"Don't eat raw oysters, period, ever ... because you can for sure die," said Vicki Berquist. "And they should say that on menus."
The warning comes after Berquist's wife, Jeanette LeBlanc, died after she contracted flesh-eating bacteria from oysters.
The two were in Louisiana in September when they bought a bag of fresh oysters from a seafood market after going crabbing with some friends. LeBlanc ate some of them.
Berquist had to go somewhere that night, but when she returned the next day she says LeBlanc was already in extreme respiratory distress and had a rash on her legs. Berquist rushed LeBlanc to a hospital an hour away in Baton Rouge where she was diagnosed with vibrio and put on antibiotics.
Her skin blistered and she had wounds on her tongue. Doctors worked for nearly 36 hours straight trying to stabilize her.
"But the bacteria is so aggressive it kills the kidneys. They had to start her on dialysis," said Berquist. "It really worked on her liver and did a lot of damage. It really, really wracked her body."
Berquist said that two weeks into her struggle, LeBlanc had the first of three surgeries to remove dead tissue caused by the bacteria.

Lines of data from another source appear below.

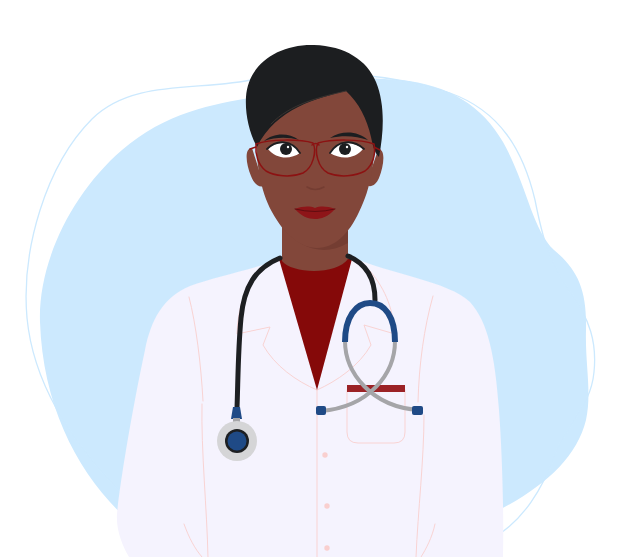
<!DOCTYPE html>
<html lang="en">
<head>
<meta charset="utf-8">
<title>Doctor portrait</title>
<style>
:root {
  --sky: #cce9fe;
  --coat: #f5f3fe;
  --seam: #f9d3d3;
  --skin: #82473a;
  --skin-shade: #743d32;
  --hair: #1c1e20;
  --shirt: #850909;
  --frame: #8c1212;
  --lips: #8e1518;
  --tube: #1d1f22;
  --navy: #1f4a86;
  --steel: #a5a5a8;
}
html, body { margin: 0; background: #fff; overflow: hidden; }
svg { display: block; width: 626px; height: 557px; }
.line { fill: none; stroke-linecap: round; stroke-linejoin: round; }
.backdrop { fill: var(--sky); }
.outline { stroke: var(--sky); stroke-width: 1.3; }
.coat { fill: var(--coat); }
.seam { stroke: var(--seam); stroke-width: 1; }
.skin { fill: var(--skin); }
.shade { fill: var(--skin-shade); }
.hair { fill: var(--hair); }
.shirt { fill: var(--shirt); }
.frame { stroke: var(--frame); stroke-width: 1.5; }
.tube { stroke: var(--tube); stroke-width: 5; }
.steel { stroke: var(--steel); stroke-width: 4; }
.navy { fill: var(--navy); }
.yoke { stroke: var(--navy); stroke-width: 6; stroke-linecap: butt; }
</style>
</head>
<body>
<svg viewBox="0 0 626 557" role="img" aria-label="Doctor in a white coat with glasses and a stethoscope">
  <g id="background">
    <path class="backdrop" d="M40 322C38 262 72 193 122 150C165 113 212 104 256 97C310 82 350 75 400 80C450 85 482 106 503 142C527 185 532 229 554 250C578 270 587 290 586 330C585 365 592 392 586 420C576 462 535 495 478 520L420 557H180C110 520 44 440 40 322Z"/>
    <path class="line outline" d="M126 497C80 452 34 390 27 318C21 250 46 165 92 119C134 78 200 92 256 79C320 66 400 76 450 93C500 111 523 150 535 200C543 240 549 262 570 292C590 319 597 343 594 372C591 405 570 420 556 452C543 488 524 521 490 540"/>
  </g>

  <g id="coat">
    <path class="coat" d="M278 260C250 270 214 277 190 286C163 297 151 320 145 350C131 415 119 490 117 514C116 530 122 545 129 557H503C504 510 502 450 499 410C495 355 488 322 470 302C448 281 392 275 349 256Z"/>
    <g class="line seam">
      <path d="M189 297C196 324 201 364 203 401M433 296C424 328 419 364 418 402"/>
      <path d="M202 404C201 450 207 510 208 557M424 415C424 460 418 510 416 557"/>
      <path d="M184 524C189 538 195 549 202 557M435 524C432 538 426 549 421 557"/>
      <path d="M317 390V557"/>
      <path d="M260 270C243 290 238 310 237 334L270 327L263 345C275 366 296 381 317 390"/>
      <path d="M370 271C387 291 393 311 395 334L364 325L371 345C359 366 337 381 317 390"/>
      <path d="M347 390V432Q347 443 358 443H394Q405 443 405 432V390"/>
    </g>
    <g fill="#f9cfcf">
      <circle cx="325" cy="455" r="2.7"/>
      <circle cx="327" cy="506" r="2.7"/>
      <circle cx="327" cy="548" r="2.7"/>
    </g>
    <rect x="347" y="385" width="58" height="7" fill="#9b2226"/>
  </g>

  <g id="shirt-and-neck">
    <path class="shirt" d="M279 259L317 390L352 259Z"/>
    <path class="skin" d="M282 200V261C292 274 337 275 348 259V200Z"/>
    <path class="shade" d="M283 228C300 249 325 257 348 243V230L330 215Z"/>
  </g>

  <g id="head">
    <path class="skin" d="M252 148C244 148 246 164 251 176C254 184 259 188 264 186ZM378 150C386 148 384 166 379 178C376 185 371 188 366 185Z"/>
    <path class="skin" d="M256 120C255 160 260 190 272 212C284 234 300 248 317 248C334 248 349 234 359 212C371 188 376 160 375 120L345 85H290Z"/>
    <path class="hair" d="M257 147C249 132 245 114 246 97C248 65 277 44 314 45C345 46 367 60 376 82C385 104 384 131 379 157C374 152 373 146 371 137C367 119 359 103 346 91C318 98 276 108 257 147Z"/>
    <path class="line" d="M346 91C320 97 290 104 271 124" stroke="#3a3330" stroke-width="1"/>
  </g>

  <g id="face">
    <path class="hair" d="M264 141C273 133 288 132 299 140C288 137 276 137 264 141ZM330 138C342 130 358 131 368 140C356 136 344 135 330 138Z"/>
    <path fill="#fff" d="M268 149C277 140 292 140 300 153C290 160 276 159 268 149ZM330 153C337 140 353 140 363 149C355 159 341 160 330 153Z"/>
    <circle class="hair" cx="286" cy="149" r="6"/>
    <circle class="hair" cx="345" cy="149" r="6"/>
    <circle cx="288" cy="147" r="1.2" fill="#fff"/>
    <circle cx="347" cy="147" r="1.2" fill="#fff"/>
    <path class="line" d="M267 149C277 139 292 140 300 153M330 153C338 140 353 139 364 149" stroke="#1c1e20" stroke-width="1.8"/>
    <path class="line" d="M307 187Q315 192 324 187" stroke="#743d32" stroke-width="1.5"/>
    <path fill="var(--lips)" d="M295 209C303 206 310 206 315 208C320 206 327 206 335 209C328 217 321 219 315 219C308 219 301 216 295 209Z"/>
    <path class="line" d="M295 209Q315 214 335 209" stroke="#5f0c10" stroke-width="1"/>
    <g id="glasses" class="line frame">
      <path d="M256 144C270 139 300 139 313 143C317 151 313 168 303 173C291 178 274 176 266 171C258 165 255 154 256 144Z"/>
      <path d="M318 143C332 139 360 139 374 144C376 154 373 165 365 171C356 176 340 178 328 173C318 168 314 151 318 143Z"/>
      <path d="M312 145Q316 142 319 145M256 147L250 149M374 147L380 150"/>
    </g>
  </g>

  <g id="stethoscope">
    <path class="line tube" d="M280 258C255 268 244 287 241 318C238 350 238 382 237 408M348 256C367 264 375 279 375 300"/>
    <path class="line steel" d="M345 341C345 372 371 407 419 410M395 341C395 374 369 407 321 411"/>
    <path class="line yoke" d="M345 342C345 317 356 303 370 303C385 303 395 317 395 342"/>
    <rect class="navy" x="316" y="406" width="10" height="9" rx="2"/>
    <rect class="navy" x="412" y="406" width="11" height="9" rx="2"/>
    <path class="navy" d="M233 407H240L242 419H231Z"/>
    <rect x="233" y="418" width="7" height="10" fill="var(--steel)"/>
    <circle cx="237" cy="441" r="20" fill="#d5d5d7"/>
    <circle cx="237" cy="441" r="12" fill="var(--tube)"/>
    <circle class="navy" cx="237" cy="441" r="9.5"/>
  </g>
</svg>
</body>
</html>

"After the first, she did OK," said Berquist. "After the second she struggled a little bit. But after the third surgery she never really rallied back. It was just too much."
LeBlanc died 21 days later on October 15.
The Centers for Disease Control and Prevention (CDC) estimates that vibrio causes 80,000 illnesses every year in the United States. Most people will develop food poisoning symptoms and recover. But those with compromised systems -- LeBlanc, for example, had gastric bypass, which affected her digestion -- are most at risk.
According to the CDC, people can become infected with vibrio after eating raw or undercooked shellfish or by exposing open wounds to brackish water. LeBlanc had been in contact with both.